My own visit to London, including a day trip to Bletchley, is a few weeks off. Research has confirmed that Ken's directions do seem to be accurate. There are something like four trains per hour, one of which is an express and stops only at Milton Keynes, so you change trains. Either way, you end up at a station very close to Bletchley.

There's a lot there. More after I see it!

Wednesday, March 10, 2010

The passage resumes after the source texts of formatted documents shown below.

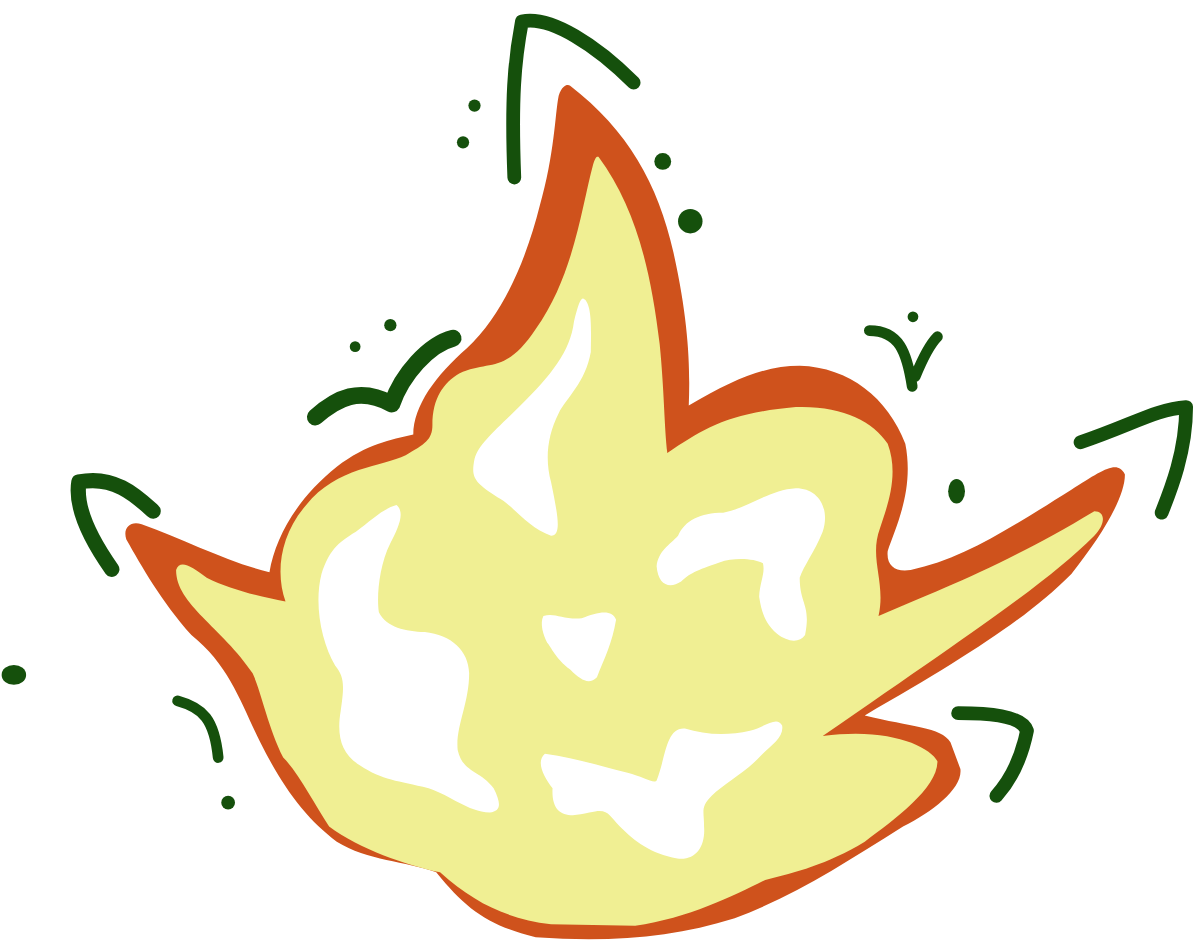
<!DOCTYPE html>
<html lang="en">
<head>
<meta charset="utf-8">
<title>Cartoon Burst</title>
<style>
  :root {
    --burst-rim: #cf521c;
    --burst-core: #f0ef93;
    --burst-glow: #ffffff;
    --spark-green: #15500c;
    --page-bg: #ffffff;
  }
  html, body {
    margin: 0;
    padding: 0;
    width: 1200px;
    height: 945px;
    overflow: hidden;
    background: var(--page-bg);
  }
  .burst-art {
    display: block;
    width: 1200px;
    height: 945px;
  }
  .rim { fill: var(--burst-rim); }
  .core { fill: var(--burst-core); }
  .glow { fill: var(--burst-glow); }
  .spark-line {
    fill: none;
    stroke: var(--spark-green);
    stroke-linecap: round;
    stroke-linejoin: round;
  }
  .spark-dot { fill: var(--spark-green); }
</style>
</head>
<body>
<svg class="burst-art" viewBox="0 0 1568 1235" xmlns="http://www.w3.org/2000/svg" role="img" aria-label="Cartoon explosion burst with green sparks">
  <g id="burst-body">
    <path class="rim" d="M745,112 C820,170 860,240 880,330 C900,420 902,480 900,530 C960,495 1000,478 1045,478 C1110,480 1160,520 1183,580 C1195,640 1170,690 1160,720 C1158,740 1170,748 1190,745 C1260,730 1320,690 1400,640 C1440,615 1460,600 1470,620 C1470,650 1440,700 1400,750 C1340,810 1260,860 1130,935 C1190,950 1230,950 1242,970 L1255,1005 C1258,1030 1220,1060 1180,1080 C1100,1130 1040,1170 960,1200 C880,1225 800,1232 700,1225 C640,1210 610,1190 570,1140 C530,1125 480,1125 440,1100 C400,1070 370,1030 340,970 C315,920 300,870 250,830 C210,785 185,740 165,705 C160,690 170,680 185,685 C240,705 300,735 352,748 C360,700 390,650 440,610 C480,580 510,575 540,568 C540,530 570,490 610,455 C660,410 690,330 705,270 C725,200 725,150 730,125 C735,110 742,110 745,112 Z"/>
    <path class="core" d="M782,205 C830,270 850,350 862,450 C868,510 868,560 872,592 C920,560 950,540 1040,532 C1100,530 1140,550 1160,580 C1175,620 1160,660 1150,690 C1135,730 1158,760 1148,805 C1230,770 1310,740 1430,668 C1445,668 1445,685 1430,700 C1370,760 1280,820 1075,962 C1160,950 1215,975 1225,995 C1225,1030 1170,1070 1130,1100 C1080,1130 1040,1140 1000,1150 C960,1170 900,1200 830,1210 L720,1208 C660,1200 620,1180 575,1140 C530,1130 470,1110 430,1080 C410,1050 390,1010 370,990 C350,950 340,900 330,880 C290,820 230,790 230,745 C235,730 250,740 270,755 C300,770 340,780 373,786 C360,750 365,700 400,660 C440,610 500,610 530,595 C555,580 565,575 565,555 C565,520 580,500 600,488 C640,470 660,490 700,430 C750,360 760,270 775,215 C778,205 780,204 782,205 Z"/>
  </g>
  <g id="burst-highlights">
    <path class="glow" d="M762,390 C775,395 772,440 772,460 C765,500 740,520 730,540 C715,570 712,600 720,630 C728,670 735,700 720,700 C690,690 670,660 650,650 C620,630 615,625 620,600 C625,580 650,560 680,530 C720,490 745,460 750,420 C755,400 758,390 762,390 Z"/>
    <path class="glow" d="M518,660 C530,670 520,690 510,710 C495,740 492,780 495,800 C505,820 530,825 555,826 C590,830 612,850 613,880 C613,920 595,950 598,980 C605,1010 625,1005 645,1030 C655,1050 655,1060 640,1062 C610,1060 590,1040 560,1030 C520,1020 500,1020 470,1000 C445,985 440,960 445,930 C450,895 450,885 438,870 C420,840 410,790 420,750 C430,720 440,710 465,695 C485,680 500,665 518,660 Z"/>
    <path class="glow" d="M1040,638 C1070,638 1085,665 1075,695 C1065,720 1050,740 1045,755 C1045,790 1060,790 1052,830 C1045,840 1030,840 1015,828 C1000,815 995,800 992,780 C993,760 1000,750 997,736 C985,730 960,728 940,735 C910,745 900,750 890,760 C875,770 860,765 858,740 C860,720 875,712 886,700 C895,680 915,670 945,670 C975,665 1005,640 1040,638 Z"/>
    <path class="glow" d="M710,805 C725,800 735,810 760,808 C780,800 800,795 805,810 C800,840 790,860 780,885 C770,895 760,890 745,875 C725,860 720,845 715,840 C710,830 705,815 710,805 Z"/>
    <path class="glow" d="M712,985 C750,990 780,1000 820,1010 C840,1015 855,1025 858,1020 C870,990 870,950 895,952 C920,960 950,962 980,955 C1000,950 1015,935 1022,948 C1025,965 1005,975 990,992 C970,1012 945,1025 930,1040 C915,1055 920,1060 920,1080 C922,1105 910,1125 885,1122 C850,1115 830,1100 810,1080 C795,1065 795,1055 770,1062 C740,1070 720,1065 722,1030 C710,1015 700,995 712,985 Z"/>
  </g>
  <g id="spark-strokes">
    <path class="spark-line" d="M672,232 C668,130 672,80 682,28 C720,20 780,60 828,108" stroke-width="18"/>
    <path class="spark-line" d="M146,744 C115,700 98,660 103,630 C150,620 180,650 200,668" stroke-width="20"/>
    <path class="spark-line" d="M412,545 C440,520 470,505 512,528 C525,490 560,450 592,442" stroke-width="22"/>
    <path class="spark-line" d="M1136,432 C1175,432 1185,460 1192,505 M1196,492 C1205,470 1215,450 1225,440" stroke-width="14"/>
    <path class="spark-line" d="M1412,578 C1480,555 1510,535 1550,532 C1550,590 1530,640 1518,670" stroke-width="18"/>
    <path class="spark-line" d="M1252,932 C1290,932 1335,935 1342,955 C1335,990 1320,1020 1302,1040" stroke-width="18"/>
    <path class="spark-line" d="M232,916 C265,925 280,940 285,990" stroke-width="14"/>
  </g>
  <g id="spark-dots">
    <circle class="spark-dot" cx="620" cy="138" r="8"/>
    <circle class="spark-dot" cx="605" cy="186" r="8"/>
    <circle class="spark-dot" cx="866" cy="211" r="11"/>
    <circle class="spark-dot" cx="902" cy="289" r="16"/>
    <circle class="spark-dot" cx="510" cy="425" r="8"/>
    <circle class="spark-dot" cx="464" cy="453" r="7"/>
    <circle class="spark-dot" cx="1193" cy="414" r="7"/>
    <ellipse class="spark-dot" cx="1250" cy="642" rx="11" ry="16"/>
    <ellipse class="spark-dot" cx="18" cy="882" rx="16" ry="13"/>
    <circle class="spark-dot" cx="298" cy="1049" r="9"/>
  </g>
</svg>
</body>
</html>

New Vietnamese Numbers Station on 10255!

A new "numbers" station has begun regular broadcasting on 10255 kHz USB at approximately 1600 UTC. Transmissions are in Vietnamese.

Leif Dehio, in Germany, made the first discovery in late February. Since then, it has been heard in the Western US, and other places.

The schedule, if that's what it can be called, is a bit irregular. If there's going to be a transmission at all, it starts sometime between 1555 and 1615, though one person reported a transmission at 1700.

Male and female voices have been heard. These sound live. A typical transmission goes as follows:

Callup #1
First message, in 5-figure groups
Callup #2
Message #2
End of transmission

It is not known whether this broadcast is for spies, or coded messages to the fishery. ENIGMA2000 is on the case.

More when we get it.